An essay from G.K. Chesterton begins, “In all the current controversies, people begin at the wrong end as readily as at the right end; never stopping to consider which is really the end.”(1) In a world very impressed with our ability to create and acquire our own high-tech “carts,” putting the cart before the horse comes very naturally. Even very thoughtful people can fail to think through the point of all their thinking. Chesterton continues, “One very common form of the blunder is to make modern conditions an absolute end and then try to fit human necessities to that end, as if they were only a means. Thus people say, ‘Home life is not suited to the business life of today.’ Which is as if they said, ‘Heads are not suited to the sort of hats now in fashion.'” His observations are akin to the experiment of Solomon. Cutting a child in two to meet the demand of two mothers is hardly fixing what we might call the “Child Problem.”

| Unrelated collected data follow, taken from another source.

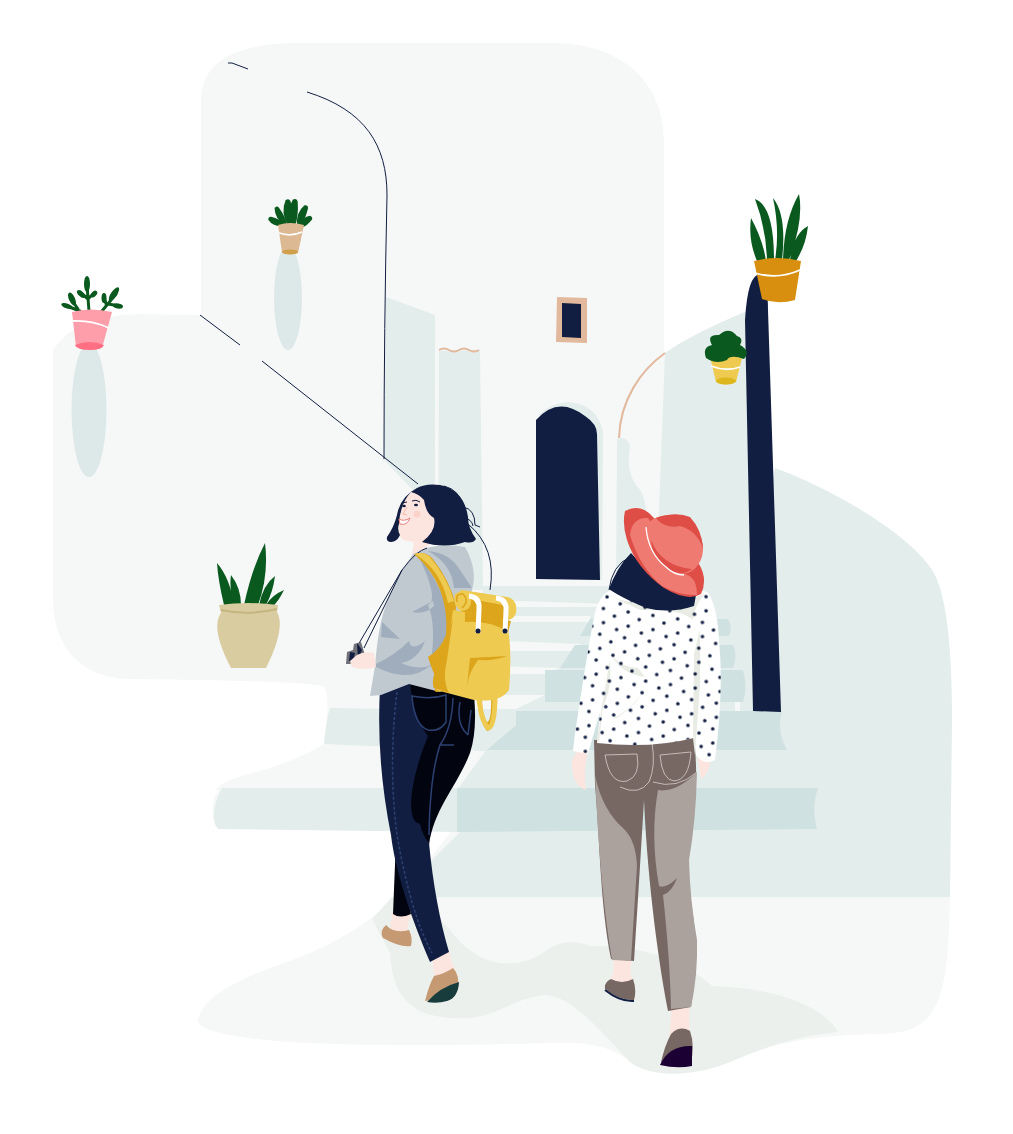
<!DOCTYPE html>
<html lang="en">
<head>
<meta charset="utf-8">
<title>Two travellers in a whitewashed village</title>
<style>
:root{--wall:#f6f8f7;--shade:#e3edec;--step:#d0e1e2;--mist:#dde9e9;--ground:#ebf0ed;--navy:#111e41;--black:#02040f;--leaf:#0a5a1f;--clay:#e3b99d;--yellow:#eecb50;--gold:#dda51c;--skin:#fde5df;--jacket:#c1c9d0;--fold:#9fadbc;--coral:#ee7a72;--red:#de4d46;--trouser:#aba19d;--brown:#786864}
html,body{margin:0;background:#fff;overflow:hidden}
svg{display:block;width:1013px;height:1134px}
.wall{fill:var(--wall)}.shade{fill:var(--shade)}.step{fill:var(--step)}.mist{fill:var(--mist)}.ground{fill:var(--ground)}
.navy{fill:var(--navy)}.black{fill:var(--black)}.leaf{fill:var(--leaf)}.yellow{fill:var(--yellow)}.gold{fill:var(--gold)}
.skin{fill:var(--skin)}.jacket{fill:var(--jacket)}.fold{fill:var(--fold)}.coral{fill:var(--coral)}.red{fill:var(--red)}
.trouser{fill:var(--trouser)}.brown{fill:var(--brown)}.white{fill:#fff}.dotted{fill:url(#dots)}
.line{fill:none;stroke:var(--navy);stroke-width:1}
.rim{fill:none;stroke:#fff;stroke-width:1.8}
.band{fill:none;stroke:#fff;stroke-width:1.3}
.clay{fill:none;stroke:var(--clay);stroke-width:2}
.stem{fill:none;stroke:var(--leaf);stroke-width:3;stroke-linecap:round}
.seam{fill:none;stroke:#2c4172;stroke-width:1.5}
.stitch{fill:none;stroke:#c4bbb7;stroke-width:1}
</style>
</head>
<body>
<svg viewBox="0 0 1013 1134" role="img" aria-label="Two women walk towards the steps of a white village with potted plants">
<defs>
<pattern id="dots" width="25" height="26" patternUnits="userSpaceOnUse" patternTransform="translate(600 604) rotate(8)">
<circle class="navy" cx="4" cy="4" r="1.8"/><circle class="navy" cx="16" cy="10" r="1.8"/><circle class="navy" cx="6" cy="18" r="1.8"/><circle class="navy" cx="20" cy="23" r="1.8"/>
</pattern>
<path id="blouse-shape" d="M609 591Q655 579 707 592Q717 603 719 640Q724 690 715 760Q704 766 696 755L694 738Q650 749 597 743L600 712L588 754L573 751C578 710 588 650 594 617Q598 597 609 591Z"/>
<path id="petal" d="M0 0Q-7 -14 -1 -26Q3 -28 4 -24Q6 -10 3 0Z"/>
</defs>

<g id="village">
<path class="wall" d="M201 315V98Q203 46 290 43H552C620 43 664 80 664 142V352L752 470V820H460L400 897H440L460 828H218Q211 826 213 802Q218 784 240 777Q295 762 324 744Q331 696 324 687Q315 681 130 679C75 678 53 640 53 600V350Q75 315 140 314Z"/>
<path class="shade" d="M386 297L435 315V492H415L384 460Z"/>
<path class="shade" d="M439 351L480 350L483 590H438Z"/>
<path class="clay" d="M439 350q5-3 10 0t10 0t10 0t10 0"/>
<path class="shade" d="M665 353Q690 335 747 311L752 700H655L659 510Z"/>
<path class="shade" d="M617 439Q627 435 630 446Q625 475 640 490Q652 505 644 590H616Z"/>
<path class="clay" d="M619 438C620 400 641 370 665 353"/>
<path class="shade" d="M536 420Q545 404 568 402Q598 404 603 433L602 580H590Z"/>
<path class="navy" d="M536 420Q558 395 585 416Q597 424 597 434L600 580L536 579Z"/>
<path fill="#e3b99d" d="M557 297L587 298V343L556 342Z"/>
<path class="navy" d="M562 303L581 304V338L562 337Z"/>
</g>

<g id="stairs">
<path class="shade" d="M483 586H735V712H470Z"/>
<path class="shade" d="M775 468C835 490 910 535 932 570Q952 600 952 720L950 897H395L464 828H740V650Z"/>
<path class="wall" d="M485 600L615 604V607H487ZM490 616H590V622H488ZM480 640L580 644V651H478ZM450 665L560 668L545 674H450ZM450 695H545L516 709H450Z"/>
<path class="step" d="M590 619H728Q733 628 729 636H580ZM575 645H733Q738 656 733 668H560ZM545 670H743Q748 688 743 702H545Z"/>
<path class="wall" d="M324 744L520 748L460 790H215Q225 778 265 770Q300 760 324 744Z"/>
<path class="shade" d="M487 749H790V790H457Z"/>
<path class="shade" d="M330 708L520 711L516 725L487 751L324 744Q326 720 330 708Z"/>
<path class="step" d="M516 711H782Q776 730 787 750H487L516 725Z"/>
<path class="shade" d="M222 788H460V832L218 829Q208 815 222 788Z"/>
<path class="step" d="M457 788H818Q811 808 817 829L457 832Z"/>
</g>

<g id="ground">
<path class="wall" d="M397 897H950C948 1000 940 1033 880 1034C790 1036 765 1048 730 1062C690 1078 650 1077 630 1062Q605 1041 560 1043C400 1047 290 1046 235 1036Q198 1030 198 1020C204 992 250 975 295 959Q355 936 397 897Z"/>
<path class="ground" d="M372 919L392 897Q430 905 450 930C480 970 520 972 550 948Q568 937 590 946C650 945 690 965 712 986C780 988 825 1008 838 1032C795 1036 760 1049 730 1062C690 1078 650 1077 630 1062C600 1030 570 995 545 995C505 1000 495 1022 450 1018C405 1015 392 990 390 953Z"/>
</g>

<path id="outlines" class="line" d="M228 63L232 63L248 69M307 92C365 110 387 145 387 195Q384 330 384 459M200 315L240 345M262 361L418 484M468 524Q497 548 490 590"/>
<path id="post" class="navy" d="M745 320Q748 270 762 275Q768 285 768 310L781 712L753 711Z"/>

<g id="plants">
<g id="tan-pot">
<ellipse class="mist" cx="288" cy="298" rx="14" ry="52"/>
<g class="leaf">
<use href="#petal" transform="translate(284 226) rotate(-66) scale(.8 .65)"/><use href="#petal" transform="translate(285 226) rotate(-28) scale(.8)"/><use href="#petal" transform="translate(288 226) rotate(-3)"/><use href="#petal" transform="translate(292 226) rotate(4) scale(1 1.02)"/><use href="#petal" transform="translate(297 226) rotate(22) scale(.9 .85)"/><use href="#petal" transform="translate(300 226) rotate(48) scale(.8 .55)"/>
</g>
<path fill="#dcb893" d="M278 225Q290 221 304 225L298 253Q288 256 282 252Z"/><path class="rim" d="M279 233Q291 237 302 232"/><ellipse fill="#cf9f4a" cx="290" cy="252" rx="8" ry="2.5"/>
</g>
<g id="pink-pot">
<ellipse class="mist" cx="89" cy="410" rx="17.5" ry="67"/>
<path class="stem" d="M80 311L64 305M78 309L71 299M89 311L87 285M88 299L80 292M89 298L94 293M102 311L116 294M108 304L120 306M106 304L104 296"/>
<g class="leaf"><ellipse cx="87" cy="284" rx="3" ry="8"/><ellipse cx="81" cy="294" rx="2.5" ry="5" transform="rotate(-45 81 294)"/><ellipse cx="94" cy="294" rx="2.5" ry="4" transform="rotate(40 94 294)"/><ellipse cx="72" cy="299" rx="3" ry="7" transform="rotate(-25 72 299)"/><ellipse cx="67" cy="306" rx="2.5" ry="6" transform="rotate(-70 67 306)"/><ellipse cx="114" cy="294" rx="3" ry="8" transform="rotate(35 114 294)"/><ellipse cx="104" cy="298" rx="2.5" ry="5"/><ellipse cx="118" cy="306" rx="2.5" ry="5" transform="rotate(98 118 306)"/></g>
<path fill="#ff9eab" d="M72 312Q90 307 112 312L102 348Q90 352 76 347Z"/><path class="rim" d="M72 321Q92 320 109 328"/><path fill="#ff6f84" d="M75 345Q90 339 104 345Q102 350 90 350Q77 350 75 345Z"/>
</g>
<g id="floor-pot">
<path class="leaf" d="M224 605Q218 580 217 563Q230 578 234 605ZM234 605Q229 588 231 575Q241 588 241 605ZM244 605Q252 568 265 543Q269 575 258 605ZM259 605Q263 585 275 576Q273 592 266 605ZM266 605Q272 595 284 590Q278 602 273 606Z"/>
<path fill="#d9cca1" d="M219 605Q248 601 278 605L277 612Q286 628 266 668H231Q210 628 221 613Z"/><path fill="none" stroke="#c5b57e" stroke-width="2" d="M221 610Q249 616 277 609"/>
</g>
<g id="orange-pot">
<path class="leaf" d="M757 261Q748 240 751 218Q763 240 766 261ZM767 260Q766 228 755 199Q774 206 774 260ZM775 260Q780 230 773 198Q787 215 782 260ZM783 260Q784 220 799 194Q804 220 789 260ZM790 260Q794 233 808 226Q806 245 796 261Z"/>
<path fill="#d88f10" d="M754 261Q777 255 801 261L795 300Q777 305 762 299Z"/><path class="rim" d="M755 273Q778 280 800 270"/>
</g>
<g id="yellow-pot">
<path class="yellow" d="M710 357Q726 354 742 358L736 382Q725 387 716 382Z"/><path class="rim" d="M711 366Q726 372 740 367"/><ellipse fill="#dcb71e" cx="726" cy="381" rx="10" ry="3.5"/>
<path class="leaf" d="M706 358Q702 347 712 345Q706 334 719 335Q729 326 737 336Q744 338 740 345Q751 351 744 359Q730 354 727 360Q716 365 706 358Z"/>
</g>
</g>

<g id="backpacker">
<g id="backpacker-legs">
<path class="skin" d="M392 913L411 914Q405 930 409 936L390 930Z"/>
<path fill="#c59a73" d="M386 925Q394 934 409 930Q413 938 411 946Q401 948 383 938Q379 931 386 925Z"/>
<path class="skin" d="M431 953L449 950Q451 965 456 970L435 977Z"/>
<path fill="#c59a73" d="M434 976Q446 973 453 968Q460 975 458 990Q440 1000 425 1001Q429 985 434 976Z"/>
<path fill="#183b3c" d="M427 1002Q440 987 459 982Q458 998 447 1001Q437 1004 427 1002Z"/>
<path class="black" d="M396 840L411 914Q400 919 393 914ZM405 678H472Q479 726 470 753C458 785 434 808 429 845L410 840Z"/>
<path class="navy" d="M380 688L410 680Q412 715 428 736C410 780 405 822 420 824Q422 834 429 843Q435 905 449 952L430 962C410 915 395 870 391 835Q376 760 380 688Z"/>
<path class="seam" d="M412 696Q430 700 446 695V722Q440 732 428 730Q414 725 412 696ZM460 702Q456 725 468 735M471 710L468 735M453 698Q452 728 440 745Q430 775 429 835M440 745L454 745"/>
<path class="seam" stroke-dasharray="3 2" d="M397 692Q388 765 397 835Q411 915 432 953"/>
</g>
<path class="jacket" d="M413 554Q432 542 465 547Q478 570 472 590L452 680L440 692L409 684L381 695L370 696L375 666Q377 640 381 622Q388 590 413 554Z"/>
<path class="fold" d="M417 553Q435 576 445 602L449 640L430 668Q437 625 428 605Q440 600 417 553ZM433 601L412 612Q425 615 434 606ZM382 622L400 639L381 637ZM376 664Q395 655 409 641Q411 652 425 641Q418 660 401 663Q420 671 431 665Q410 684 376 667ZM428 551Q450 553 460 570L472 588L454 588Q452 564 428 551Z"/>
<path class="line" d="M427 548Q416 551 402 570L358 645M402 570L364 648"/>
<g id="camera"><path fill="#6f7078" d="M347 652L353 650L354 644L361 642L365 655L350 664H346Z"/><path class="navy" d="M350 652L355 653L353 661L349 661ZM357 643L362 650L358 660Z"/></g>
<path class="skin" d="M357 655Q364 651 374 653L376 667Q364 671 352 667L350 661Z"/>
<g id="backpack">
<path class="gold" d="M414 554Q425 551 432 558Q450 580 456 606L452 690L436 692Q432 690 439 685Q432 670 428 657Q440 650 446 635Q450 585 414 554Z"/>
<path class="yellow" d="M415 554Q422 551 429 556Q447 577 454 601L448 603Q441 570 415 554Z"/>
<path class="gold" d="M477 698Q479 721 487 731Q496 731 497 690L491 692Q492 722 487 722Q482 717 482 696Z"/>
<path fill="none" stroke="#eecb50" stroke-width="5" d="M479 698Q481 720 488 728Q495 728 495 695"/>
<path class="yellow" d="M453 610L505 618Q513 640 509 690Q500 703 474 700L436 690Q446 660 453 610Z"/>
<path class="gold" d="M453 618L447 660Q442 680 449 693L434 688Q430 680 440 660ZM465 612L511 621L508 632Q490 620 465 622ZM470 658L507 656Q496 661 478 660Q469 672 467 686Z"/>
<path class="yellow" d="M462 590L507 597Q518 599 516 613Q513 622 500 620L461 611Q452 605 455 594Z"/>
<path class="gold" d="M471 599L508 606Q504 615 507 620L498 620L460 611Q472 611 471 599Z"/>
<path fill="none" stroke="#dda51c" stroke-width="1.5" d="M457 602Q455 593 463 594Q470 601 462 608"/>
<path fill="none" stroke="#fff" stroke-width="5" d="M469 596Q480 597 479 609L478 633M496 598Q507 599 506 611L505 633"/>
<circle class="navy" cx="478" cy="631" r="2.5"/><circle class="navy" cx="505" cy="631" r="2.5"/>
</g>
<g id="backpacker-head">
<path class="skin" d="M409 494Q400 505 400 517Q396 525 399 528Q398 540 407 541L414 542L412 554Q424 550 433 541L437 511L420 488Z"/>
<path class="navy" d="M417 488Q400 497 397 515Q394 527 387 537Q386 542 391 542Q397 542 400 535Q397 529 399 524Q400 504 411 492Q419 494 424 500Q426 514 434 518Q437 531 422 542Q445 549 465 542Q473 544 476 539Q468 528 468 517Q464 490 440 485Q426 483 417 488Z"/>
<path class="line" d="M444 486Q460 490 463 507Q475 509 475 525L480 527M462 517Q472 519 473 526"/>
<path fill="#fff" stroke="#e58078" stroke-width="1" d="M399 519Q404 522 410 518Q407 526 400 524Z"/>
<path class="line" d="M402 503L407 502M412 501Q416 499 420 502"/>
<ellipse class="navy" cx="404" cy="506" rx="1.8" ry="1.2"/><ellipse class="navy" cx="416" cy="505" rx="2" ry="1.3"/>
<path fill="none" stroke="#efb6ac" d="M407 507L403 514L407 515"/>
<circle fill="#fbd3cb" cx="417" cy="514" r="3.5"/>
</g>
</g>

<g id="hat-wearer">
<g id="hat-wearer-legs">
<path class="skin" d="M613 958L632 960Q628 973 634 982L609 982Q616 972 613 958ZM671 1003L690 1005Q687 1022 691 1034L669 1036Q672 1020 671 1003Z"/>
<path class="brown" d="M611 979Q622 985 633 979Q637 990 634 1000Q620 1001 605 989Q604 982 611 979ZM671 1034Q680 1025 690 1031Q695 1045 691 1062H661Q665 1045 671 1034Z"/>
<path fill="none" stroke="#111e41" stroke-width="2" d="M605 990Q620 1002 634 1001"/>
<path fill="#1b0034" d="M660 1065Q669 1045 692 1046L692 1066Q677 1069 660 1065Z"/>
<path class="brown" d="M594 740L694 736Q700 792 689 840Q682 870 690 900Q700 940 691 1007L668 1011C660 970 648 890 644 800Q638 900 634 961L611 959C600 905 600 840 595 785Z"/>
<path class="trouser" d="M595 775Q602 810 624 829Q636 841 637 866L631 961L612 960Q600 890 595 775ZM658 790Q676 793 697 772Q696 820 689 860Q690 900 697 940Q698 975 691 1007L671 1009Q670 960 663 895Q672 892 677 878Q666 889 659 886Q650 835 658 790Z"/>
<path class="stitch" d="M605 755L637 754Q641 776 627 781Q610 785 605 755ZM660 755L691 752Q689 780 674 781Q662 780 660 755ZM652 743Q656 766 649 782Q639 796 620 787M653 782Q677 790 697 772"/>
</g>
<path class="skin" d="M578 750L588 752Q583 770 586 790Q571 785 572 760ZM697 755L711 758Q709 774 701 779Z"/>
<g id="blouse">
<use class="white" href="#blouse-shape"/>
<path fill="#e9ece4" d="M610 660Q612 690 603 706L599 742L597 742L602 705ZM694 655Q697 640 700 630V685L695 755L693 738ZM636 702Q618 720 612 719Q629 712 645 690ZM638 668Q623 668 612 656Q622 674 645 677ZM606 594Q650 615 704 594Q694 608 693 620Q680 608 640 610Z"/>
<use class="dotted" href="#blouse-shape"/>
</g>
<path class="navy" d="M631 553Q617 567 609 589Q620 597 646 608Q670 614 694 606L696 595L655 579Z"/>
<path class="line" d="M630 557Q612 565 609 590"/>
<g id="hat">
<path class="red" d="M625 511Q640 503 652 516L699 564Q708 579 701 594Q688 602 664 588Q636 568 627 540Q622 524 625 511Z"/>
<path class="coral" d="M630 535Q632 517 648 518L684 574Q697 576 697 595Q680 596 662 586Q640 568 630 535Z"/>
<path class="coral" d="M648 524Q655 514 676 515Q696 519 703 545Q704 556 698 565Q692 573 684 574Q652 560 648 524Z"/>
<path class="red" d="M656 518Q676 511 690 517Q702 530 703 548Q696 530 680 526Q664 529 656 518ZM651 540Q661 566 692 569Q682 577 670 570Q652 558 651 540Z"/>
<path class="band" d="M646 527Q648 553 666 567Q674 575 684 575"/>
</g>
</g>
</svg>
</body>
</html>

The reverse of the end and the means is hardly a modern problem, though some argue the trend is increasing. As C.S. Lewis observed many years ago, logic seems to be no longer valued as a subject in schools. Never having taken logic as a school subject, or even noticed its absence for that matter, I might agree the observation still rings with some truth. But any critique of illogic is perhaps startling when juxtaposed by how much we currently seem to value a constant surge of information. In the chorus of incessant infotainment, T.S. Eliot’s lament from “The Rock” seems almost a heretical voice:
Where is the Life we have lost in living?
Where is the wisdom we have lost in knowledge?
Where is the knowledge we have lost in information?
The cycles of Heaven in twenty centuries
Bring us farther from God and nearer to the Dust.
The inconsistency of information-dependence and logic-disinterest aside, the silent battle within our over-stimulated ethos of options and information seems to become one against indifference. Weary from pleasure and choice, apathy becomes a major obstacle. We get to the point where we do not even remotely care whether the horse or the cart comes first.
In the book recounting the lineage of Israel’s Kings, Elijah went before a people who had grown indifferent to the differences between Baal and Yahweh. “How long will you waver between two opinions?” Elijah asked them. “‘If the LORD is God, follow him; but if Baal is God, then follow him.’ But the people said nothing” (1 Kings 18:21).
Cultural commentators note among us a similar indifference. While there is an increasing interest in spirituality and a desire to locate deeper meaning in life and experience, we waver between the gods and goods that seem to offer any answers. And while the need to pursue meaning is certainly a cultural insight we do well to cultivate, the danger is perhaps in allowing this desire to be the end in itself, the goal by which God or Buddha or nature might serve as a means to fill. Like the men and women before Elijah, our illogic is only compounded by our indifference. Should we attempt to fulfill our spiritual voids without first asking why they are there? Could not the desire itself exist because the God of creation, the beginning and the end, placed it within? If the LORD is God, why would I not want to follow?
When Elijah asked the prophets of Baal to call him to reveal himself, the test of truth was not avoided, but the ultimate decision was still before the people. “Then they called on the name of Baal from morning till noon. ‘O Baal, answer us!’ they shouted. But there was no response; no one answered. No one paid attention” (1 Kings 18:26). In a loud voice Elijah then called out, “Answer me, O LORD, answer me, so these people will know that you, O LORD, are God, and that you are turning their hearts back again” (1 Kings 18:37). The fire of the LORD immediately fell upon the altar. And when the people saw this, they fell prostrate and cried, “The Lord indeed is God; the Lord indeed is God!”
In this season of Lent a similar invitation looms large before any who seek. We are invited both to see anew our motivations and the reasons of our own hearts. We are invited to examine the call of Christ to follow him to the Cross, wherever it might lead. At the end of that road, however tumultuous the means, we shall perhaps find that it was always Christ who carried us. Even now, he is among us, one worthy of being our end. If the LORD is God, why would we not want to follow?
Jill Carattini is managing editor of A Slice of Infinity at Ravi Zacharias International Ministries in Atlanta, Georgia.
(1) G.K. Chesterton, As I was Saying (Grand Rapids: Eerdmans, 1985), 63.